Judge blasts former MSP trooper Mark Bessner, sends him to prison for up to 15 years in death of Detroit teen riding on ATV

Mark Bessner convicted of involuntary manslaughter in death of Damon Grimes
Posted at 5:03 AM, May 13, 2019
and last updated 2019-05-13 17:30:44-04

(WXYZ) — Former Michigan State Police trooper Mark Bessner has been sentenced to five to 15 years in prison.

Bessner was found guilty of involuntary manslaughter in the death of 15-year-old Damon Grimes.


Damon Grimes was riding an ATV on Detroit’s east side in August 2017 when Bessner used a taser on Grimes from a moving car — the move led to Grimes crashing his ATV into a pickup truck killing Grimes from a blunt force trauma injury.

Inside the Third Judicial Circuit courtroom of Judge Van Houten, Bessner fought back tears explaining that he thought of Grimes every day.

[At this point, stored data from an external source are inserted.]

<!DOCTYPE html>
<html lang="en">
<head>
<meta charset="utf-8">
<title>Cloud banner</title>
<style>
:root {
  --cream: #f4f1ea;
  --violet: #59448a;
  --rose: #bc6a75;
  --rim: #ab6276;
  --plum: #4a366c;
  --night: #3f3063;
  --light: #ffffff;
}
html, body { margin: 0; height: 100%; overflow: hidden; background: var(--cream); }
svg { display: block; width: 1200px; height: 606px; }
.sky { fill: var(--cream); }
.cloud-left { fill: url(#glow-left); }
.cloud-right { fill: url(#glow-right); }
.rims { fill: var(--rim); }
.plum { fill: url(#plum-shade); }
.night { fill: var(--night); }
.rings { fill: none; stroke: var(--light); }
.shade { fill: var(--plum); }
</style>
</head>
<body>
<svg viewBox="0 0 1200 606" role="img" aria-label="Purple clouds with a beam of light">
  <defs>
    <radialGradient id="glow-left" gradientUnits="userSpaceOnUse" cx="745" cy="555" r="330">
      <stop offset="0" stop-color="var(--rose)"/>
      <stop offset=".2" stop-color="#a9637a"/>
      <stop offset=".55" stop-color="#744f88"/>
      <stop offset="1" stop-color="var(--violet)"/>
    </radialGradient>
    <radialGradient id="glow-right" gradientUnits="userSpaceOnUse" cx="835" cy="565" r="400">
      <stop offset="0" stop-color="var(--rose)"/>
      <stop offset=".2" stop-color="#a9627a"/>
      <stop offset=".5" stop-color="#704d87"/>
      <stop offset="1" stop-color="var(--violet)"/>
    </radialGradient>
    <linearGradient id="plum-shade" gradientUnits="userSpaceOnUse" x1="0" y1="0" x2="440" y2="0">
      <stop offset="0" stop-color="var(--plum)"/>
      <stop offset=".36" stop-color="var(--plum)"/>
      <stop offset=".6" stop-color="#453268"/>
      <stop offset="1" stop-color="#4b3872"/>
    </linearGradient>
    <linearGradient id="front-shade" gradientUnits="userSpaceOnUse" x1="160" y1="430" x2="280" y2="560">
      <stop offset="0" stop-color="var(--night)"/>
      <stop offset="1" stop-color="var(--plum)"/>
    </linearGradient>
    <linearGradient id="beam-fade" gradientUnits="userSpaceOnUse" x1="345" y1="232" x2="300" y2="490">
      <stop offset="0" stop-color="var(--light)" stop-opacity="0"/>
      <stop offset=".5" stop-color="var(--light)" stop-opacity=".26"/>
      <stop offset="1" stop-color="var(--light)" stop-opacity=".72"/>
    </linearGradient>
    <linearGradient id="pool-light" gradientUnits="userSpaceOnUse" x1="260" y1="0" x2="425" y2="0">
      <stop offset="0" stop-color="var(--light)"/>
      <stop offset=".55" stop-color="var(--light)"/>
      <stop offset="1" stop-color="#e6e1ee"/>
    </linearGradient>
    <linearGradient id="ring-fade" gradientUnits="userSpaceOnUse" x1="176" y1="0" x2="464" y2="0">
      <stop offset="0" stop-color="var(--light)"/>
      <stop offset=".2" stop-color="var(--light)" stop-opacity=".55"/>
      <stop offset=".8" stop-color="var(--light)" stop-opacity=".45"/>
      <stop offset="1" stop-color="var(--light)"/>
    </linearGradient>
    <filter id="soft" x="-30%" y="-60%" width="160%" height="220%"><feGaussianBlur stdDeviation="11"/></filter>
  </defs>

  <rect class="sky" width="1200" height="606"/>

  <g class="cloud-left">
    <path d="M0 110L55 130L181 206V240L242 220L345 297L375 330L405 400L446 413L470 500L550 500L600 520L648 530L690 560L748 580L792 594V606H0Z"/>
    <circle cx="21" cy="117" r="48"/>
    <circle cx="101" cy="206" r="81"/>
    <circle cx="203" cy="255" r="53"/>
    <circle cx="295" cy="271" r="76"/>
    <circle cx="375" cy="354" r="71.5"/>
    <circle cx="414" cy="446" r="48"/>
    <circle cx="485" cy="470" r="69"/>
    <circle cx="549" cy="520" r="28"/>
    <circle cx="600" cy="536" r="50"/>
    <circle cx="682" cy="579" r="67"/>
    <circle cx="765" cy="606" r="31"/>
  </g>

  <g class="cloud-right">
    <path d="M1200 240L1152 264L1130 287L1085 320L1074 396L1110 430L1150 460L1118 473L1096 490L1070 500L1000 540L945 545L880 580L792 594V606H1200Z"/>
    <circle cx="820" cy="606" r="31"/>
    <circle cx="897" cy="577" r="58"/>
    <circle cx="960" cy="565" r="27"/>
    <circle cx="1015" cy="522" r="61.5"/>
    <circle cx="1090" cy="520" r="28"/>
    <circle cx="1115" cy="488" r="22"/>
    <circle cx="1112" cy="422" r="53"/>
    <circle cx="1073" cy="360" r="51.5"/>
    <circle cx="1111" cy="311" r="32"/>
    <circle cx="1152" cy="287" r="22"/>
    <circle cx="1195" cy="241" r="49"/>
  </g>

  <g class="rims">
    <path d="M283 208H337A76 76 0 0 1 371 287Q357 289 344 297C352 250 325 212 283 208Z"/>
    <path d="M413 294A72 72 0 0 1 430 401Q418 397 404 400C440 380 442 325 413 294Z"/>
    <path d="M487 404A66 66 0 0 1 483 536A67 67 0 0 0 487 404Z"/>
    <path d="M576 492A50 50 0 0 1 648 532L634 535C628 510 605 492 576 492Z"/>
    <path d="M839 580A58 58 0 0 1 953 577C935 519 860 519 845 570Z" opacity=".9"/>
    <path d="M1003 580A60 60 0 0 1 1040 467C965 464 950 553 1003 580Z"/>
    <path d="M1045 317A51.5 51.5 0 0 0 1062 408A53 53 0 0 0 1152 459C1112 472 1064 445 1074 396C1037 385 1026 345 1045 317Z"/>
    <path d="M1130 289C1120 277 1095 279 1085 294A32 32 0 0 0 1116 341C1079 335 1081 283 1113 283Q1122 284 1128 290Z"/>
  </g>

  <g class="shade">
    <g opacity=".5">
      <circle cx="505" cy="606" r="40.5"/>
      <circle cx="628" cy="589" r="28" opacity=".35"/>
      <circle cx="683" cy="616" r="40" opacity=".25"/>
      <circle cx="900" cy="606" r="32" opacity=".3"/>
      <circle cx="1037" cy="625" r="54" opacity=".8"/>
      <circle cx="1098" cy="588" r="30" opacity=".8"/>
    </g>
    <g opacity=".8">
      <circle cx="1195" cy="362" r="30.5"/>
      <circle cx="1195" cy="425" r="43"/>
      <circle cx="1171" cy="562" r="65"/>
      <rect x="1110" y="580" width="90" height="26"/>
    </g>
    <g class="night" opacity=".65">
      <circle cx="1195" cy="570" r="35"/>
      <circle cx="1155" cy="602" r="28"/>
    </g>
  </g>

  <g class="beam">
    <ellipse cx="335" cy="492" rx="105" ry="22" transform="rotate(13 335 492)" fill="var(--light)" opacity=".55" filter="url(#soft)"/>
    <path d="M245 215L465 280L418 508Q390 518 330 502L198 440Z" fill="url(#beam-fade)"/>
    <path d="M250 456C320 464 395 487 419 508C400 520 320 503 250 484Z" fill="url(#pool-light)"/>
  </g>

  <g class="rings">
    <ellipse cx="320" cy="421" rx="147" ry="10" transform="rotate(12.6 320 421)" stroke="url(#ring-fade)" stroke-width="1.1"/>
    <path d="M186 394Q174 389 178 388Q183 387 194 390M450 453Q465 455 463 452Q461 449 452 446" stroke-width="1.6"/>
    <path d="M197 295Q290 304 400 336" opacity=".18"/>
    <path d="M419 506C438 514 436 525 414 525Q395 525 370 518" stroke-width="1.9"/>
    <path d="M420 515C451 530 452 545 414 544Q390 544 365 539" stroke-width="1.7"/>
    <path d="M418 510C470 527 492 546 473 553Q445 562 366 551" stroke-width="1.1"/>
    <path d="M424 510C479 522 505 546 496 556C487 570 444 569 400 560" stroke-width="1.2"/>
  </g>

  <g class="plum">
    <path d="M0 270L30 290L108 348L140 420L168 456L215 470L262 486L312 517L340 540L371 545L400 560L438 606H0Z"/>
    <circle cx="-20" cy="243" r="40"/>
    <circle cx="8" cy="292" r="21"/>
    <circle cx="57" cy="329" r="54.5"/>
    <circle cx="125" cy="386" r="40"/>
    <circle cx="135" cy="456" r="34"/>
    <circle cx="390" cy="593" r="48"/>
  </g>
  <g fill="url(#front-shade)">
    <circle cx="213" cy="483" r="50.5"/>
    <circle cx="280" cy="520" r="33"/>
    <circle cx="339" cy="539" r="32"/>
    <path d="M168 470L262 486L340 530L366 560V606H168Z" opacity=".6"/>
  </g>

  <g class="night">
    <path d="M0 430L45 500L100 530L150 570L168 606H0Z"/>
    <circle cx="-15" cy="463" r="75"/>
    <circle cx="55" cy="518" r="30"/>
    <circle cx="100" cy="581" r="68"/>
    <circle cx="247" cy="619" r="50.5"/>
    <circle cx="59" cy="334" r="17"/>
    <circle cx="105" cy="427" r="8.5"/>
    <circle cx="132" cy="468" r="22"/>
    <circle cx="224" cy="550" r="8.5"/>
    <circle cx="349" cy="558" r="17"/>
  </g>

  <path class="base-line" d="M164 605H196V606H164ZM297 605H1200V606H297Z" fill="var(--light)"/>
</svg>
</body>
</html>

“I can’t imagine what it would be like to lose a child,” he said, turning back to look at the Grimes family which spoke on the deceased teens behalf moments earlier. “I understand their anger, the anger at me — but judge I hope this court will not be driven by anger.”

After carefully going over sentencing protocol, Judge Van Houten explained that the guidelines are not mandatory. She estimated that the traditional sentence would be between 19 and 38 months, but chose to give a longer sentence after considering Damon Grimes age, and the amount of training Bessner was given and prior warnings he’d received while on the job.

She also singled out Bessner telling him that it is “the few officers like you” that create mistrust for all other officers who fulfill their duties.

It’s a concern that the Grimes family didn’t shy away from afterwards.

Inside the courtroom Damon Grimes aunt addressed Bessner directly explaining the loss they have in their home, how the teen’s death has changed their lives — noting he’ll never have a first kiss, a first date, a graduation or any other milestones they’d long looked forward to.

Outside the courthouse, more family members addressed the fear created by violence against a teen by an officer.

“To be honest no,” said Dezanique Grimes when asked whether she still trusts police. “They’re supposed to protect and serve us. He wasn’t protecting and serving nothing that day — I feel like if it comes to me dealing with the law I’ll be nervous, I’ll be scared.”